    A few points about this post. I will often say "I don't know" in many situations. I know many things but one of the things I'm constantly learning is how much I don't know. There are so many people out there who are smarter than I and also those who are more learned. This doesn't shake my "faith" and I am talking about "belief without proof." Are Christians not allowed to use the "I don't know" phrase without being seen and foolish? Lacking knowledge about a topic doesn't immediately make one unintelligent or even wrong. Your percentages point doesn't seem really logical to me and maybe I just don't understand it. Most of the things you're talking about are based on past experience and other theories conjured from generally accepted sources but in reality the future is unknown. But then you make the jump from knowing the future to belief in a God which is not exactly comparing apples to apples. Honestly a better analogy would be Santa to God. Except that God has so many more plausibilities (and I'll admit they are not empirical facts simply plausibilites) than Santa as to make such a comparison seem silly and, interestingly, a comparison to knowing the future at least seem closer. You go back to creation a lot and while you currently hold the "big bang" theory to be the most logical explanation you hold that loosely and say "I don't know" if something else comes up against it. Is it possible, even in the smallest minute chance, that it might have had some sort of intelligent overseer behind it all? To be fair I have no idea what happened at the beginning of what we call time. Did God poof the universe as a whole into existence with all of it's history latent in the making or did He use a Big Bang to kick things off? Where did the other nations and peoples come from that Cain was afraid of and eventually move out to live among? To be honest I don't really care. I'm curious but it doesn't matter one hill of beans to me either way. My faith in God isn't based on that. It's not based on a feeling altho the joy and hope is a nice fringe benefit. Its informed by but not even really based on Scripture. God's basic design and plan make sense to me (okay sure I'll admit there are hard things to swallow that God has said and done in the past but those don't change the basic ideas of God) and at the end of the day I simply want to believe in God. If at the end of my life I find out I'm wrong I will honestly have no regrets. I will have lived a life full of joy, hope and love. I will have done the best to help those around me. I may not have a huge amount of wealth to show for it all, but I am truly happy and expect my love of life, wife, family, and the world around me only to grow as I do. And I attribute all of that simply to my faith in a good God. I'm curious what motivates an atheist. What do you look forward to? What guides where you want to go with your life and how you want to act towards and be seen by others?

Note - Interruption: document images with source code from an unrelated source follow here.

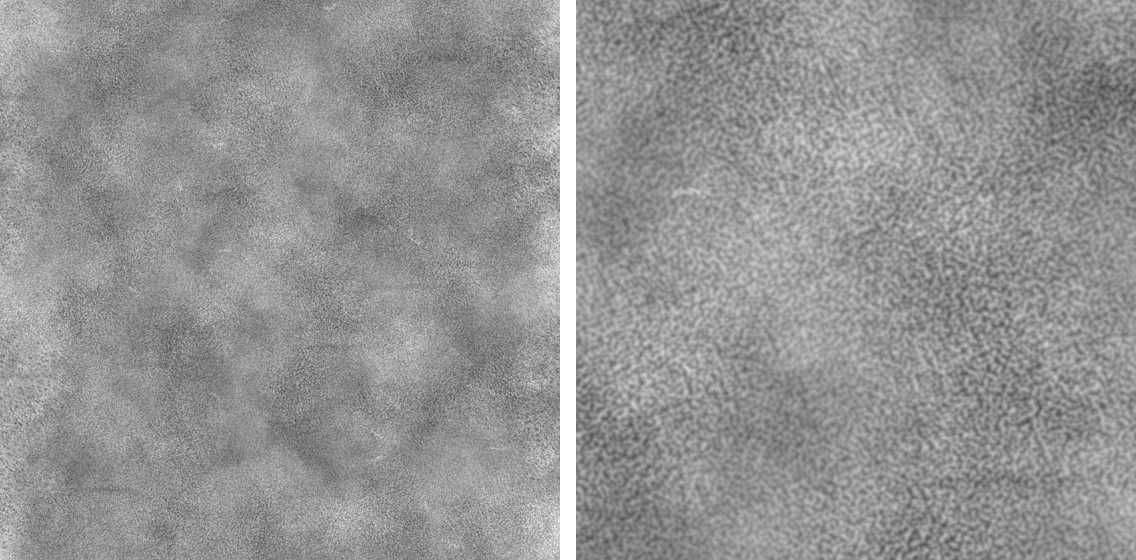
Left, the full canvas; right, a detail of the centre.
A three.js fragment shader for this texture:

```glsl
varying vec2 vUv;

const vec3 LEATHER = vec3(0.568);
const float CLOUD_SCALE = 5.0;
const float CLOUD_CONTRAST = 0.125;
const float CLOUD_DECAY = 0.75;
const float GRAIN_SCALE = 320.0;
const float GRAIN_CONTRAST = 0.20;
const float STROKE_SCALE = 125.0;
const float STROKE_CONTRAST = 0.12;
const float PORE_SCALE = 112.0;
const float PORE_DEPTH = 0.19;
const float PALE_WEAR = 0.12;
const float BAND_SHADE = 0.05;
const float FOLD_SHADE = 0.08;
const float CREASE_SHADE = 0.07;
const float SCRATCH_LIGHT = 0.15;
const int CREASES = 8;
const int SCRATCHES = 22;
const float TAU = 6.2831853;

vec2 hash2(vec2 p) {
  vec3 q = fract(p.xyx * vec3(0.1031, 0.1030, 0.0973));
  q += dot(q, q.yzx + 33.33);
  return fract((q.xx + q.yz) * q.zy);
}

float cornerSlope(vec2 cell, vec2 offset) {
  float angle = TAU * hash2(cell).x;
  return dot(vec2(cos(angle), sin(angle)), offset);
}

float gradientNoise(vec2 p) {
  vec2 i = floor(p), f = fract(p);
  vec2 u = f * f * f * (f * (f * 6.0 - 15.0) + 10.0);
  vec2 e = vec2(1.0, 0.0);
  float low = mix(cornerSlope(i, f), cornerSlope(i + e, f - e), u.x);
  float high = mix(cornerSlope(i + e.yx, f - e.yx), cornerSlope(i + 1.0, f - 1.0), u.x);
  return mix(low, high, u.y);
}

float clouds(vec2 p) {
  float sum = 0.0, weight = 1.0;
  for (int i = 0; i < 5; i++) {
    sum += weight * gradientNoise(p);
    p = mat2(1.6, 1.2, -1.2, 1.6) * p + 17.3;
    weight *= CLOUD_DECAY;
  }
  return sum;
}

vec2 turn(vec2 p, float angle) {
  float c = cos(angle), s = sin(angle);
  return vec2(c * p.x + s * p.y, c * p.y - s * p.x);
}

float segmentDistance(vec2 p, vec2 a, vec2 b) {
  vec2 d = b - a;
  return length(p - a - d * clamp(dot(p - a, d) / dot(d, d), 0.0, 1.0));
}

// Slanted pits of varied depth, one jittered pit per cell
float pores(vec2 p) {
  p = turn(p, 0.5);
  vec2 cell = floor(p);
  float pit = 0.0;
  for (int y = -1; y <= 1; y++) {
    for (int x = -1; x <= 1; x++) {
      vec2 c = cell + vec2(float(x), float(y));
      vec2 jitter = hash2(c);
      vec2 d = turn(p - c - 0.1 - 0.8 * jitter, -1.1);
      float shape = 1.0 - smoothstep(0.08, 0.5, length(d * vec2(0.75, 1.35)));
      pit = max(pit, shape * (0.35 + 0.65 * fract(jitter.x * 7.0)));
    }
  }
  return pit;
}

void main() {
  vec2 p = vUv;
  vec2 warp = 0.025 * vec2(clouds(p * 14.0), clouds(p * 14.0 + 41.0));
  vec2 q = p + warp;
  float side = abs(q.x - 0.5) * 2.0;
  float patches = gradientNoise(p * 6.0 + 70.0);

  // Mottled tone and soft folds
  float tone = CLOUD_CONTRAST * clouds((p + 0.6 * warp) * CLOUD_SCALE + 9.0);
  float fold = segmentDistance(q, vec2(0.50, 0.73), vec2(0.66, 0.60));
  tone -= FOLD_SHADE * exp(-fold * fold * 900.0);
  fold = segmentDistance(q, vec2(0.48, 0.24), vec2(0.66, 0.13));
  tone -= FOLD_SHADE * 0.6 * exp(-fold * fold * 900.0);

  // Worn sides: dark inner band, pale outer patches, pores
  float band = exp(-pow((side - 0.77) / 0.10, 2.0));
  tone -= BAND_SHADE * band * smoothstep(-0.4, 0.3, patches);
  float edge = smoothstep(0.72, 0.98, side + 0.15 * patches);
  float wear = pow(0.5 + 0.5 * cos(2.0 * TAU * (q.y - 0.03 * sign(p.x - 0.5))), 4.0);
  tone += PALE_WEAR * edge * (wear + 0.25);
  float ripple = gradientNoise(turn(q, 0.9) * vec2(16.0, 38.0));
  tone += 0.09 * edge * ripple;
  float pitted = edge * (1.0 - 0.75 * wear) * (0.8 + ripple) + 0.2 * band;
  tone += PORE_DEPTH * pitted * (0.3 - pores((p + 0.1 * warp) * PORE_SCALE));

  // Fine grain with strokes that change direction by region
  float lean = smoothstep(-0.12, 0.12, gradientNoise(p * 12.0 + 30.0));
  float strokeA = gradientNoise(turn(p, 0.9) * STROKE_SCALE * vec2(1.0, 2.3));
  float strokeB = gradientNoise(turn(p, 2.2) * STROKE_SCALE * vec2(1.0, 2.3) + 50.0);
  float roughness = 1.0 + 0.7 * gradientNoise(p * 8.0 + 12.0);
  tone += roughness * STROKE_CONTRAST * mix(strokeA, strokeB, lean);
  tone += roughness * GRAIN_CONTRAST * gradientNoise(turn(p, 0.4) * GRAIN_SCALE);

  // Short level creases
  for (int i = 0; i < CREASES; i++) {
    vec2 d = p + 0.2 * warp - hash2(vec2(float(i) + 3.0, 8.0));
    tone -= CREASE_SHADE * exp(-pow(d.x / 0.055, 2.0) - pow(d.y / 0.005, 2.0));
  }

  // Small pale scratches
  for (int i = 0; i < SCRATCHES; i++) {
    vec2 id = vec2(float(i), 21.0);
    vec2 d = turn(p + 0.5 * warp - hash2(id), -0.9 + 1.4 * hash2(id + 5.0).x);
    tone += SCRATCH_LIGHT * exp(-pow(d.x / 0.014, 2.0) - pow(d.y / 0.002, 2.0));
  }

  gl_FragColor = vec4(clamp(LEATHER + tone, 0.0, 1.0), 1.0);
}
```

    Dan C

  3. I'm an agnostic about most metaphysical matters. Nevertheless, your claim, "Let's get back to my original it necessary, or even healthy, for any of us to cleave to a "belief that is not based on proof"? Ever?? No. Absolutely not." is something that needs to be argued for extensively.


    I enjoyed the video clip and your post. Keep it up.